In 2006, the most recent year for which we have estimates, we spent $10.3 billion in care for lung cancer patients, and the estimated loss of economic productivity due to lung cancer is $36.1 billion -- far higher than the next-highest figure (which is breast cancer, at a $12.1-billion loss).
The burden of this disease to us as a society should be, in itself, enough to compel us to do everything we can to improve diagnosis and treatment. Yet lung cancer receives much less research funding than other types of cancer that cause fewer deaths.
The stigma associated with lung cancer definitely takes its toll on survivors personally, and it’s possible that it also affects research funding for the disease. Using the most recent available data on National Cancer Institute research funding, lung cancer received only $1,875 per death, compared to $17,028 per breast cancer death, $10,638 per prostate cancer death, and $6,008 per colorectal cancer death.
It’s impossible to read the minds of people who make decisions regarding funding for lung cancer research, but I think funding disparities can be attributed partly to a combination of the smoking stigma and ageism. If a 73-year-old person has a life-threatening disease, that’s not perceived as being as important to society as a disease that affects younger people. And an older patient population also means less patient advocacy.
The fight against breast cancer, for example, has been promoted successfully because many young women who are survivors have their life to give to raising awareness. The cure rate for lung cancer is much lower than for breast cancer. So there are fewer advocates.
Need for New Screening Methods and Biologic Therapies
There is a need for greater research funding to advance two priorities that could make a significant difference for patients with lung cancer -- perfection of screening methods to catch more cases in the early stages, and stepped-up evaluation of biologic therapies, which can be equally as effective or more effective than chemotherapy without the overall toxicity.
Improved screening is an urgent need. Today, only about 20 percent of lung-cancer cases are caught at stage one. If we could increase that to 40 percent, we would improve survival dramatically.
Spiral computed tomography (CT) scan screening is a promising technique that’s being tested for patients known to be at high risk, but as a widespread tool, even CT has a drawback: the high chance of false positives.
Your CT scan might show a little nodule, but that does not necessarily mean you have lung cancer, and follow-up testing for lung cancer is invasive: if you have a positive screening for a mammography, you get a needle biopsy, but a positive screen from a CT scan might lead to a surgery.
We would like to be able to determine your true cancer status without having to do additional CT screens on you for the next five years or subjecting you to an unnecessary lung biopsy.
A line of research that holds much promise is perfecting a method for combining CT scans with a serum or urine test that detects a protein or other biomarker.
Even if we improve diagnosis, we’ll always have people who present with advanced disease, and the cure rate for those people is, frankly, dismal.

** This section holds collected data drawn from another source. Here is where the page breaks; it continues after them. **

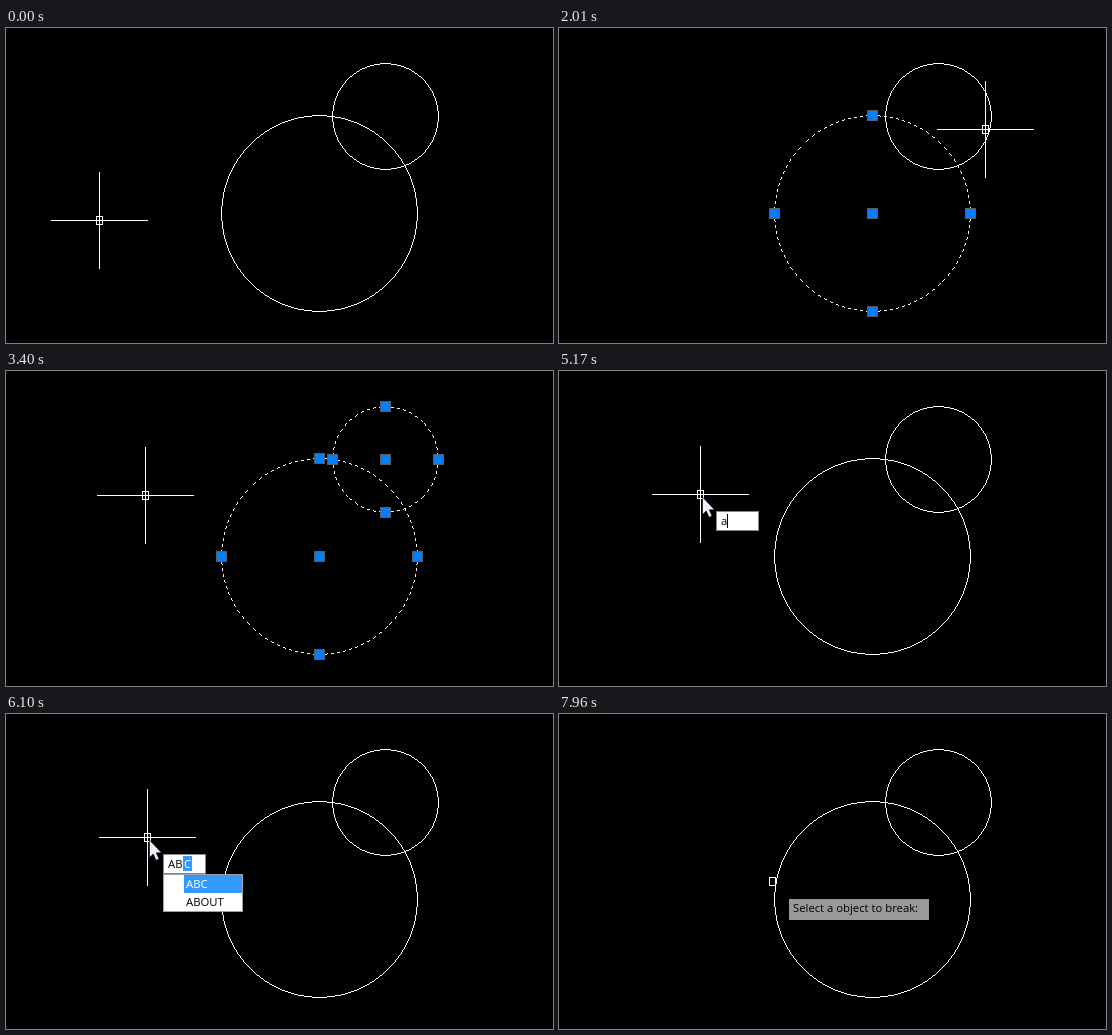
An HTML page that plays this animation: 547x315 px, repeating every 8 s.

```html
<!DOCTYPE html>
<html lang="en">
<head>
<meta charset="utf-8">
<title>Break command</title>
<style>
  html, body { margin: 0; width: 100%; height: 100%; overflow: hidden; background: #000; }
  svg { display: block; width: 100%; height: 100%; }
  text { font: 11.3px "Open Sans", "Noto Sans", sans-serif; white-space: pre; }
  rect, .line, .pixels { shape-rendering: crispEdges; }
  .line { fill: none; stroke: #fff; }
  .pixels { fill: #fff; }
</style>
</head>
<body>
<svg id="stage" viewBox="0 0 547 315"></svg>
<script>
const LOOP = 8000;
const STEP = 80;
const NS = "http://www.w3.org/2000/svg";
const stage = document.getElementById("stage");

function add(parent, tag, attrs = {}, content = "") {
  const el = document.createElementNS(NS, tag);
  for (const key in attrs) el.setAttribute(key, attrs[key]);
  el.textContent = content;
  parent.appendChild(el);
  return el;
}
const group = parent => add(parent, "g");
const box = (parent, x, y, width, height, fill) =>
  add(parent, "rect", { x, y, width, height, fill });
const label = (parent, x, y, content, fill = "#000") =>
  add(parent, "text", { x, y, fill }, content);
const show = (el, on) => el.setAttribute("display", on ? "inline" : "none");

function framed(parent, x, y, w, h, border, fill) {
  box(parent, x, y, w, h, border);
  box(parent, x + 1, y + 1, w - 2, h - 2, fill);
}

// One-pixel aliased circle; a dashed one skips every other run of three
function circlePath(cx, cy, r, dashed) {
  const edge = r - .2;
  let d = "";
  const dot = (x, y) => { d += `M${cx + x} ${cy + y}h1v1h-1z`; };
  const reach = Math.round(r * Math.SQRT1_2);
  for (let i = -reach; i <= reach; i++) {
    if (dashed && (i + 600) % 6 >= 3) continue;
    const j = Math.round(Math.sqrt(edge * edge - i * i));
    dot(i, j);
    dot(i, -j);
    dot(j, i);
    dot(-j, i);
  }
  return d;
}

// A circle with five grips that appear while it is selected
function makeCircle(x, y, r) {
  const ring = add(stage, "path", { class: "pixels" });
  const solid = circlePath(x, y, r, false);
  const dashed = circlePath(x, y, r, true);
  const grips = group(stage);
  for (const [dx, dy] of [[0, 0], [1, 0], [0, 1], [-1, 0], [0, -1]])
    framed(grips, x + dx * r - 5, y + dy * r - 5, 11, 11, "#5b5b5b", "#007fff");
  return on => {
    ring.setAttribute("d", on ? dashed : solid);
    show(grips, on);
  };
}
const selectBig = makeCircle(313, 185, 98);
const selectSmall = makeCircle(379, 88, 53);

// Drop-down list; the first row is highlighted
function makeList(width, rows, scroll) {
  const g = group(stage);
  const right = 157 + width - 1 - (scroll ? 17 : 0);
  framed(g, 157, 160, width, rows.length * 18 + 2, "#a0a0a0", "#fff");
  box(g, 178, 161, right - 178, 18, "#39f");
  rows.forEach((row, i) => label(g, 180, 174 + i * 18, row, i ? "#000" : "#fff"));
  if (scroll) {
    box(g, right, 161, 17, rows.length * 18, "#f0f0f0");
    box(g, right + 1, 178, 15, 32, "#cdcdcd");
  }
  return g;
}
const longList = makeList(260, ["A (ARC)", "AA (AREA)", "ABC", "ABOUT",
  "AL (ALIGN)", "AP (APPLOAD)", "AR (ARRAY)"], true);
const shortList = makeList(80, ["ABC", "ABOUT"], false);

const field = group(stage);
framed(field, 157, 140, 43, 20, "#888", "#fff");
const typed = label(field, 162, 154, "");
const caret = box(field, 168, 143, 1, 14, "#000");
const completion = group(field);
box(completion, 177, 142, 9, 15, "#39f");
label(completion, 178, 154, "C", "#fff");

const cursor = group(stage);
const cross = add(cursor, "path", { class: "line", d: "M-48 .5H49M.5 -48V49" });
add(cursor, "rect", { x: -2.5, y: -3.5, width: 6, height: 8, class: "line" });
const prompt = group(cursor);
box(prompt, 17, 18, 140, 21, "#999");
label(prompt, 21, 31, "Select a object to break:");

const arrow = add(stage, "path", {
  d: "M143.5 126V143.5L147.3 140L150 146.3L153 145L150.3 138.8H155.5Z",
  fill: "#f0f0fb", stroke: "#000", "stroke-width": .6
});

// Mouse moves, each from where the last one ended
const home = { x: 93, y: 192 };
const moves = [
  { from: 160, to: 630, x: 375, y: 106 },
  { from: 680, to: 860, x: 374, y: 105 },
  { from: 1460, to: 1690, x: 424, y: 101 },
  { from: 1930, to: 2010, x: 426, y: 101 },
  { from: 2110, to: 2170, x: 428, y: 108 },
  { from: 2620, to: 3030, x: 139, y: 124 },
  { from: 3860, to: 3930, x: 141, y: 123 },
  { from: 7020, to: 7580, x: 207, y: 166 },
  { from: 7960, to: 7960, x: 213, y: 167 }
];
const ease = p => p * p * (3 - 2 * p);

function progress(t, { from, to }) {
  if (t < from) return 0;
  if (t >= to) return 1;
  const sampled = (Math.floor((t - from) / STEP) + 1) * STEP;
  return ease(Math.min(1, sampled / (to - from + STEP)));
}

function cursorAt(t) {
  let { x, y } = home;
  for (const move of moves) {
    const p = progress(t, move);
    x += (move.x - x) * p;
    y += (move.y - y) * p;
  }
  return [Math.round(x), Math.round(y)];
}

function textAt(t) {
  if (t < 5560) return "a";
  if (t < 5940) return "A";
  return t < 6630 ? "AB" : "ABC";
}

function draw(t) {
  const within = (from, to) => t >= from && t < to;

  selectBig(within(1230, 4170));
  selectSmall(within(2240, 4170));

  const [x, y] = cursorAt(t);
  cursor.setAttribute("transform", `translate(${x} ${y})`);
  show(cursor, !within(3250, 3400));
  show(cross, t < 7020);
  show(prompt, t >= 7020);

  show(field, within(5170, 6790));
  typed.textContent = textAt(t);
  show(caret, within(5170, 5560));
  show(completion, within(6100, 6630));
  show(longList, within(5560, 6100));
  show(shortList, within(6100, 6710));
  show(arrow, within(5170, 5940) || within(6100, 6630));
}

const began = performance.now();
function tick() {
  draw((performance.now() - began) % LOOP);
  requestAnimationFrame(tick);
}
tick();
</script>
</body>
</html>
```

One way to improve that rate is with better targeting of biologic therapies.
Industry is producing these agents faster than we can test them. We need to put more effort into testing and enhancing these agents -- which could improve treatment for others cancers as well. For instance, Avastin (bevacizumab) is now known to be successful against lung cancer, but it wasn’t originally conceived as a lung cancer agent.
To carry out these research priorities, we must erase the stigma that accompanies lung cancer and give the disease the full research support that its sufferers and their families deserve.
In the meantime, we will count on survivors such as Taylor Bell, who handles the smoking question with grace. After she tells people that no, she never smoked, the second question usually is: “Well, how did you get it?” Her response: “Why does anyone get cancer?”